■ What is being asked
Repeat the records. Keep every word and mark exactly as it is.
===== Information supplied
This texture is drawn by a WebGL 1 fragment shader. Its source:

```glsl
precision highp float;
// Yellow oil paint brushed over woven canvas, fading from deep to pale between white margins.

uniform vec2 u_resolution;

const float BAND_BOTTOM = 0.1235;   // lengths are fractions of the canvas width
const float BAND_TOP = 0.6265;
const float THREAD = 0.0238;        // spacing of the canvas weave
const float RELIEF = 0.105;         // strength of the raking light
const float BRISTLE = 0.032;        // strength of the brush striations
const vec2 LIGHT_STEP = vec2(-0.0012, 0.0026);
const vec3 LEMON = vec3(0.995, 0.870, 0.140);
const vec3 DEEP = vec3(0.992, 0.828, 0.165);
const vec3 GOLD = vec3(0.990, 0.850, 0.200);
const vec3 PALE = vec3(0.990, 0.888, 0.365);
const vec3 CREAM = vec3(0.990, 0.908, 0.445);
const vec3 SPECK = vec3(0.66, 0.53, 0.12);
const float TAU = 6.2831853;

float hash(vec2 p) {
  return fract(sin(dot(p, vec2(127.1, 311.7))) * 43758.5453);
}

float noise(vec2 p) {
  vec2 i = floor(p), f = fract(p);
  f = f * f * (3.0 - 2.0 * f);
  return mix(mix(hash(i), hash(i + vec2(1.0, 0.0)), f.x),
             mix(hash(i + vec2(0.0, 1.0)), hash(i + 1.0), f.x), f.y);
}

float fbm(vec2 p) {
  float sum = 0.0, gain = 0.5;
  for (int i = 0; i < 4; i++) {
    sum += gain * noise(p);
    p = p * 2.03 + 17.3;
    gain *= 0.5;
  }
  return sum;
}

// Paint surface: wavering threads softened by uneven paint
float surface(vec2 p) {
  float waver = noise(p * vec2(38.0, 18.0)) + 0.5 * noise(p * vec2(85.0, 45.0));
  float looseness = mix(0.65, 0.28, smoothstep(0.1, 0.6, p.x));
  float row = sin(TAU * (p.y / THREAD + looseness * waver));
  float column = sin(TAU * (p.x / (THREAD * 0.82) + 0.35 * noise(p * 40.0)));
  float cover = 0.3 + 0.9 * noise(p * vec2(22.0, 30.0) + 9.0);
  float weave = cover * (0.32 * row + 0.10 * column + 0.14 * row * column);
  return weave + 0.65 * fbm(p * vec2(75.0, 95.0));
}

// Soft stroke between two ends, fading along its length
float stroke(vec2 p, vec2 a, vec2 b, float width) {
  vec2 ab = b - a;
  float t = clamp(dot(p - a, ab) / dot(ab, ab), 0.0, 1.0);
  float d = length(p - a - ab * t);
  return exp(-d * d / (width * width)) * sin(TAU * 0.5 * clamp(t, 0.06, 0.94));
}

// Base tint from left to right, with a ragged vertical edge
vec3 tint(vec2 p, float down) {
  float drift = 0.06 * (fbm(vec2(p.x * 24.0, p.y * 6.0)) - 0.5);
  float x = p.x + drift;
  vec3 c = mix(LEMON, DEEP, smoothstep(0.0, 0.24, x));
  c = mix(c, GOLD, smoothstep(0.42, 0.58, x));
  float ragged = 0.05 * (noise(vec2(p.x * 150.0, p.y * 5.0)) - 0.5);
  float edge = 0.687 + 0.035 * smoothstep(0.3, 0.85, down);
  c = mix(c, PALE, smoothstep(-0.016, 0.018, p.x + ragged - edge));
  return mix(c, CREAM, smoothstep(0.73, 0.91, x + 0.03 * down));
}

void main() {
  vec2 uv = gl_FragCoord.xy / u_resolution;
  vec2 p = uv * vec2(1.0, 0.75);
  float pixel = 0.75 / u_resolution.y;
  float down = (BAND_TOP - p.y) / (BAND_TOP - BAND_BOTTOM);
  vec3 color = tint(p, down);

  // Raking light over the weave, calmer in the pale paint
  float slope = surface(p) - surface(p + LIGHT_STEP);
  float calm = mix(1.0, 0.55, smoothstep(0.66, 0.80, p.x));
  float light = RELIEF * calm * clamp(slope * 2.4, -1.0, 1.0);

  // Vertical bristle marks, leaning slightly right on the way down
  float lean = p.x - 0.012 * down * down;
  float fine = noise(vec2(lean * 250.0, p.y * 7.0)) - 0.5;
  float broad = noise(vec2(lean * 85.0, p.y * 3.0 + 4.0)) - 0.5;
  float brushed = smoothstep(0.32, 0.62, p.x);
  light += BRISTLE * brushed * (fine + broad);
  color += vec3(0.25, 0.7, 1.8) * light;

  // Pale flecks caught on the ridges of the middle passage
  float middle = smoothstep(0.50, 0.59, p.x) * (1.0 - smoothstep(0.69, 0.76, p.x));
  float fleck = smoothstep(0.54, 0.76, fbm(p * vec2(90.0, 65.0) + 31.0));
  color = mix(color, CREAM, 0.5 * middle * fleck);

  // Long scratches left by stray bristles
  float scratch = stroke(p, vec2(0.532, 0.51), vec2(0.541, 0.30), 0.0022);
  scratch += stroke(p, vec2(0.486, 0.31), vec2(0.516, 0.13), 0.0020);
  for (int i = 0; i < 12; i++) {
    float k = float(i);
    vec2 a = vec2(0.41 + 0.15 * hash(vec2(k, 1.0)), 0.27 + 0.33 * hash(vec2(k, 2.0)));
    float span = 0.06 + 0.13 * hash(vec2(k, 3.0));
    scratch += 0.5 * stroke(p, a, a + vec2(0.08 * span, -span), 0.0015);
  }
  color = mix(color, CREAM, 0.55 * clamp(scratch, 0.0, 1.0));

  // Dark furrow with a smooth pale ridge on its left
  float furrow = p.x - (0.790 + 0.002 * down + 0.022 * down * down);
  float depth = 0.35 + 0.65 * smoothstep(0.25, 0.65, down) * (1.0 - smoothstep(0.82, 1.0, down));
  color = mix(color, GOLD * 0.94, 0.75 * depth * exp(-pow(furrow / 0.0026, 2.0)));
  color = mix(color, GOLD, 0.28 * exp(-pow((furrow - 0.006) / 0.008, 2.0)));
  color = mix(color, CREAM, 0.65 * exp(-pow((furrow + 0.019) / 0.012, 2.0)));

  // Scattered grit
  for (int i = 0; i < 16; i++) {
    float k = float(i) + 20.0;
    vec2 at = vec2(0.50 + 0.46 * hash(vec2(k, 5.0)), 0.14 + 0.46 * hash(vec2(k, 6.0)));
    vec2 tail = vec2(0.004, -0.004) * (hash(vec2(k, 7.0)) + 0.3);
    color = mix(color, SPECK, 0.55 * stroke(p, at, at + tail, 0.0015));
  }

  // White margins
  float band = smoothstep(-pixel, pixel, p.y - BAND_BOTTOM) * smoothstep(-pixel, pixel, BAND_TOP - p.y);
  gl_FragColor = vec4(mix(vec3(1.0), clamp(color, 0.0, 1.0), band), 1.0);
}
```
==========
■ Final answer
This texture is drawn by a WebGL 1 fragment shader. Its source:

```glsl
precision highp float;
// Yellow oil paint brushed over woven canvas, fading from deep to pale between white margins.

uniform vec2 u_resolution;

const float BAND_BOTTOM = 0.1235;   // lengths are fractions of the canvas width
const float BAND_TOP = 0.6265;
const float THREAD = 0.0238;        // spacing of the canvas weave
const float RELIEF = 0.105;         // strength of the raking light
const float BRISTLE = 0.032;        // strength of the brush striations
const vec2 LIGHT_STEP = vec2(-0.0012, 0.0026);
const vec3 LEMON = vec3(0.995, 0.870, 0.140);
const vec3 DEEP = vec3(0.992, 0.828, 0.165);
const vec3 GOLD = vec3(0.990, 0.850, 0.200);
const vec3 PALE = vec3(0.990, 0.888, 0.365);
const vec3 CREAM = vec3(0.990, 0.908, 0.445);
const vec3 SPECK = vec3(0.66, 0.53, 0.12);
const float TAU = 6.2831853;

float hash(vec2 p) {
  return fract(sin(dot(p, vec2(127.1, 311.7))) * 43758.5453);
}

float noise(vec2 p) {
  vec2 i = floor(p), f = fract(p);
  f = f * f * (3.0 - 2.0 * f);
  return mix(mix(hash(i), hash(i + vec2(1.0, 0.0)), f.x),
             mix(hash(i + vec2(0.0, 1.0)), hash(i + 1.0), f.x), f.y);
}

float fbm(vec2 p) {
  float sum = 0.0, gain = 0.5;
  for (int i = 0; i < 4; i++) {
    sum += gain * noise(p);
    p = p * 2.03 + 17.3;
    gain *= 0.5;
  }
  return sum;
}

// Paint surface: wavering threads softened by uneven paint
float surface(vec2 p) {
  float waver = noise(p * vec2(38.0, 18.0)) + 0.5 * noise(p * vec2(85.0, 45.0));
  float looseness = mix(0.65, 0.28, smoothstep(0.1, 0.6, p.x));
  float row = sin(TAU * (p.y / THREAD + looseness * waver));
  float column = sin(TAU * (p.x / (THREAD * 0.82) + 0.35 * noise(p * 40.0)));
  float cover = 0.3 + 0.9 * noise(p * vec2(22.0, 30.0) + 9.0);
  float weave = cover * (0.32 * row + 0.10 * column + 0.14 * row * column);
  return weave + 0.65 * fbm(p * vec2(75.0, 95.0));
}

// Soft stroke between two ends, fading along its length
float stroke(vec2 p, vec2 a, vec2 b, float width) {
  vec2 ab = b - a;
  float t = clamp(dot(p - a, ab) / dot(ab, ab), 0.0, 1.0);
  float d = length(p - a - ab * t);
  return exp(-d * d / (width * width)) * sin(TAU * 0.5 * clamp(t, 0.06, 0.94));
}

// Base tint from left to right, with a ragged vertical edge
vec3 tint(vec2 p, float down) {
  float drift = 0.06 * (fbm(vec2(p.x * 24.0, p.y * 6.0)) - 0.5);
  float x = p.x + drift;
  vec3 c = mix(LEMON, DEEP, smoothstep(0.0, 0.24, x));
  c = mix(c, GOLD, smoothstep(0.42, 0.58, x));
  float ragged = 0.05 * (noise(vec2(p.x * 150.0, p.y * 5.0)) - 0.5);
  float edge = 0.687 + 0.035 * smoothstep(0.3, 0.85, down);
  c = mix(c, PALE, smoothstep(-0.016, 0.018, p.x + ragged - edge));
  return mix(c, CREAM, smoothstep(0.73, 0.91, x + 0.03 * down));
}

void main() {
  vec2 uv = gl_FragCoord.xy / u_resolution;
  vec2 p = uv * vec2(1.0, 0.75);
  float pixel = 0.75 / u_resolution.y;
  float down = (BAND_TOP - p.y) / (BAND_TOP - BAND_BOTTOM);
  vec3 color = tint(p, down);

  // Raking light over the weave, calmer in the pale paint
  float slope = surface(p) - surface(p + LIGHT_STEP);
  float calm = mix(1.0, 0.55, smoothstep(0.66, 0.80, p.x));
  float light = RELIEF * calm * clamp(slope * 2.4, -1.0, 1.0);

  // Vertical bristle marks, leaning slightly right on the way down
  float lean = p.x - 0.012 * down * down;
  float fine = noise(vec2(lean * 250.0, p.y * 7.0)) - 0.5;
  float broad = noise(vec2(lean * 85.0, p.y * 3.0 + 4.0)) - 0.5;
  float brushed = smoothstep(0.32, 0.62, p.x);
  light += BRISTLE * brushed * (fine + broad);
  color += vec3(0.25, 0.7, 1.8) * light;

  // Pale flecks caught on the ridges of the middle passage
  float middle = smoothstep(0.50, 0.59, p.x) * (1.0 - smoothstep(0.69, 0.76, p.x));
  float fleck = smoothstep(0.54, 0.76, fbm(p * vec2(90.0, 65.0) + 31.0));
  color = mix(color, CREAM, 0.5 * middle * fleck);

  // Long scratches left by stray bristles
  float scratch = stroke(p, vec2(0.532, 0.51), vec2(0.541, 0.30), 0.0022);
  scratch += stroke(p, vec2(0.486, 0.31), vec2(0.516, 0.13), 0.0020);
  for (int i = 0; i < 12; i++) {
    float k = float(i);
    vec2 a = vec2(0.41 + 0.15 * hash(vec2(k, 1.0)), 0.27 + 0.33 * hash(vec2(k, 2.0)));
    float span = 0.06 + 0.13 * hash(vec2(k, 3.0));
    scratch += 0.5 * stroke(p, a, a + vec2(0.08 * span, -span), 0.0015);
  }
  color = mix(color, CREAM, 0.55 * clamp(scratch, 0.0, 1.0));

  // Dark furrow with a smooth pale ridge on its left
  float furrow = p.x - (0.790 + 0.002 * down + 0.022 * down * down);
  float depth = 0.35 + 0.65 * smoothstep(0.25, 0.65, down) * (1.0 - smoothstep(0.82, 1.0, down));
  color = mix(color, GOLD * 0.94, 0.75 * depth * exp(-pow(furrow / 0.0026, 2.0)));
  color = mix(color, GOLD, 0.28 * exp(-pow((furrow - 0.006) / 0.008, 2.0)));
  color = mix(color, CREAM, 0.65 * exp(-pow((furrow + 0.019) / 0.012, 2.0)));

  // Scattered grit
  for (int i = 0; i < 16; i++) {
    float k = float(i) + 20.0;
    vec2 at = vec2(0.50 + 0.46 * hash(vec2(k, 5.0)), 0.14 + 0.46 * hash(vec2(k, 6.0)));
    vec2 tail = vec2(0.004, -0.004) * (hash(vec2(k, 7.0)) + 0.3);
    color = mix(color, SPECK, 0.55 * stroke(p, at, at + tail, 0.0015));
  }

  // White margins
  float band = smoothstep(-pixel, pixel, p.y - BAND_BOTTOM) * smoothstep(-pixel, pixel, BAND_TOP - p.y);
  gl_FragColor = vec4(mix(vec3(1.0), clamp(color, 0.0, 1.0), band), 1.0);
}
```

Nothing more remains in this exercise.